États-Unis d'Amérique
Marques de fabrique ou de commerce
[Follow-up question from the United States] Can the owner of an unregistered well-known trademark recover damages and obtain injunctive relief related to the use of that mark in Italy?
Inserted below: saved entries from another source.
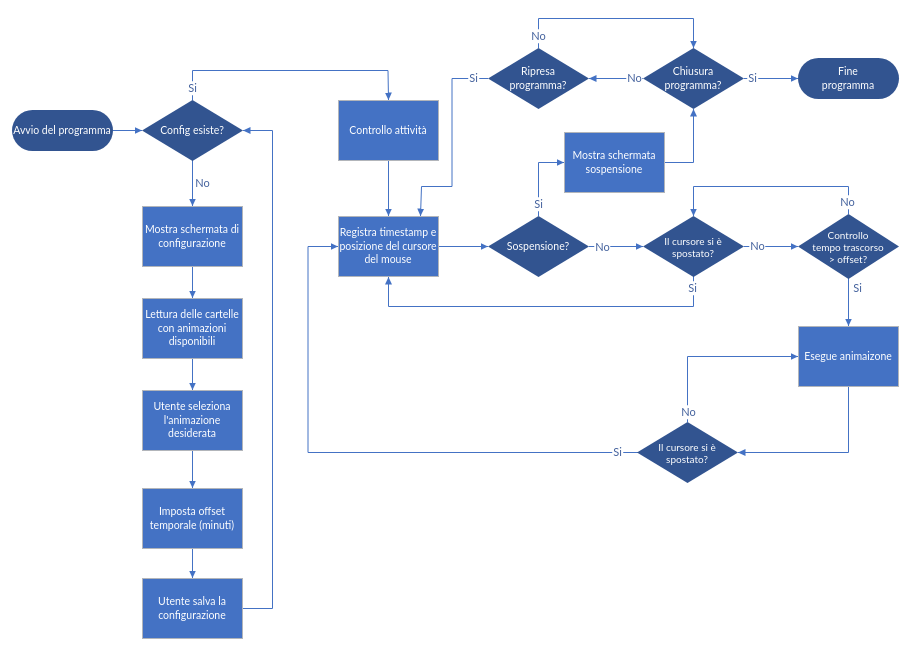
<!DOCTYPE html>
<html lang="it">
<head>
<meta charset="utf-8">
<title>Diagramma di flusso del programma</title>
<style>
:root {
  --paper: #ffffff;
  --process: #4472c4;
  --process-edge: #b2b5ba;
  --decision: #325490;
  --line: #4472c4;
  --label: #42609c;
}
* { box-sizing: border-box; }
html, body { margin: 0; background: var(--paper); }
body { width: 911px; height: 651px; overflow: hidden; }
.flowchart {
  position: relative;
  width: 911px;
  height: 651px;
  overflow: hidden;
  background: var(--paper);
  font: 10.5px/13.5px Lato, "Open Sans", sans-serif;
}
.connectors { position: absolute; inset: 0; }
.connectors .lines path { fill: none; stroke: var(--line); stroke-width: 1; marker-end: url(#arrow); }
.connectors .arrowhead { fill: var(--line); }
.node {
  position: absolute;
  left: var(--x);
  top: var(--y);
  width: 101px;
  height: 61px;
  padding-right: 1px;
  display: flex;
  align-items: center;
  justify-content: center;
  text-align: center;
  white-space: nowrap;
  color: var(--paper);
}
.process { background: var(--process); border: 1px solid var(--process-edge); }
.decision { isolation: isolate; }
.decision::before {
  content: "";
  position: absolute;
  inset: 0;
  z-index: -1;
  background: var(--decision);
  clip-path: polygon(50% 0, 100% 50%, 50% 100%, 0 50%);
}
.decision.tall { height: 65px; }
.decision.snug { font-size: 10px; line-height: 12px; }
.terminal { height: 41px; background: var(--decision); border-radius: 21px; }
.label {
  position: absolute;
  left: var(--x);
  top: var(--y);
  transform: translate(calc(-50% + 0.5px), -50%);
  padding: 0 1px;
  background: var(--paper);
  color: var(--label);
  font-size: 11px;
}
</style>
</head>
<body>
<main class="flowchart">
  <svg class="connectors" width="911" height="651" viewBox="0 0 911 651" aria-hidden="true">
    <defs>
      <marker id="arrow" markerUnits="userSpaceOnUse" markerWidth="8" markerHeight="8" refX="7.5" refY="4" orient="auto">
        <polygon class="arrowhead" points="0,0.5 7.5,4 0,7.5"/>
      </marker>
    </defs>
    <g class="lines">
      <path d="M113 130.5H142"/>
      <path d="M192.5 100V70.5H388L388.5 100"/>
      <path d="M192.5 160V206"/>
      <path d="M192.5 266V298"/>
      <path d="M192.5 358V390"/>
      <path d="M192.5 450V488"/>
      <path d="M192.5 548V578"/>
      <path d="M243 608.5H272.5V130.5H243"/>
      <path d="M388.5 160V216"/>
      <path d="M488 78.5H452V186.5H421.5L420.5 216"/>
      <path d="M538.5 48V18.5H693.5V48"/>
      <path d="M643 78.5H589"/>
      <path d="M744 78.5H798"/>
      <path d="M439 246.5H488"/>
      <path d="M538.5 216V162.5H564"/>
      <path d="M665 162.5H693.5V109"/>
      <path d="M589 246.5H643"/>
      <path d="M744 246.5H798"/>
      <path d="M848.5 214V186.5H693.5V216"/>
      <path d="M693.5 276V306.5H388.5V277"/>
      <path d="M848.5 278V326"/>
      <path d="M848.5 386V452.5H738"/>
      <path d="M687.5 422V356.5H798"/>
      <path d="M638 452.5H308V246.5H338"/>
    </g>
  </svg>

  <div class="node terminal" style="--x:12px;--y:110px">Avvio del programma</div>
  <div class="node decision" style="--x:142px;--y:100px">Config esiste?</div>
  <div class="node process" style="--x:142px;--y:206px">Mostra schermata di<br>configurazione</div>
  <div class="node process" style="--x:142px;--y:298px">Lettura delle cartelle<br>con animazioni<br>disponibili</div>
  <div class="node process" style="--x:142px;--y:390px">Utente seleziona<br>l'animazione<br>desiderata</div>
  <div class="node process" style="--x:142px;--y:488px">Imposta offset<br>temporale (minuti)</div>
  <div class="node process" style="--x:142px;--y:578px">Utente salva la<br>configurazione</div>

  <div class="node process" style="--x:338px;--y:100px">Controllo attività</div>
  <div class="node process" style="--x:338px;--y:216px">Registra timestamp e<br>posizione del cursore<br>del mouse</div>
  <div class="node decision" style="--x:488px;--y:216px">Sospensione?</div>
  <div class="node process" style="--x:564px;--y:132px">Mostra schermata<br>sospensione</div>
  <div class="node decision" style="--x:488px;--y:48px">Ripresa<br>programma?</div>
  <div class="node decision" style="--x:643px;--y:48px">Chiusura<br>programma?</div>
  <div class="node terminal" style="--x:798px;--y:58px">Fine<br>programma</div>

  <div class="node decision snug" style="--x:643px;--y:216px">Il cursore si è<br>spostato?</div>
  <div class="node decision tall snug" style="--x:798px;--y:214px">Controllo<br>tempo trascorso<br>&gt; offset?</div>
  <div class="node process" style="--x:798px;--y:326px">Esegue animaizone</div>
  <div class="node decision snug" style="--x:637px;--y:422px">Il cursore si è<br>spostato?</div>

  <span class="label" style="--x:192px;--y:88px">Si</span>
  <span class="label" style="--x:202px;--y:183px">No</span>
  <span class="label" style="--x:473px;--y:78px">Si</span>
  <span class="label" style="--x:538px;--y:36px">No</span>
  <span class="label" style="--x:634px;--y:78px">No</span>
  <span class="label" style="--x:752px;--y:78px">Si</span>
  <span class="label" style="--x:538px;--y:204px">Si</span>
  <span class="label" style="--x:602px;--y:247px">No</span>
  <span class="label" style="--x:757px;--y:246px">No</span>
  <span class="label" style="--x:847px;--y:202px">No</span>
  <span class="label" style="--x:692px;--y:288px">Si</span>
  <span class="label" style="--x:857px;--y:288px">Si</span>
  <span class="label" style="--x:688px;--y:412px">No</span>
  <span class="label" style="--x:617px;--y:452px">Si</span>
</main>
</body>
</html>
As already explained in item 5 of our replies to the questions by the United States, special protection of well-known trademarks, as required by Article 16.2 of the TRIPS Agreement, is provided for in Article 17, paragraph 1(h) of Royal Decree No. 929 of 1942, as replaced by the recent Legislative Decree No. 198 of 1996. Please note that this provision does not require a well-known mark to be registered in Italy, whereas the other enforceable trademarks under Article 17, paragraph 1(d) to (g) must be registered in Italy or effective in Italy. Under Article 47 of Royal Decree No. 929 of 1942, as replaced by Legislative Decree No. 480 of 1992, the trademark is null and void if it is registered in breach of Articles 16 and 17 of the same Decree, including, obviously, the above-mentioned provision in Article 17, paragraph 1(h). This means that any interested party - including, therefore, the owner of the well-known trademark - may bring legal proceedings to obtain nullity of the mark. Generally speaking, in any dispute an interested party may ask the court for provisional and precautionary measures necessary to ensure the effects of the final ruling required (Code of Civil Procedure, Articles 700 et seq.). The infringer may be sentenced to payment of damages under Article 66(2) of Royal Decree No. 929 of 1942, as amended by Legislative Decree No. 480 of 1992.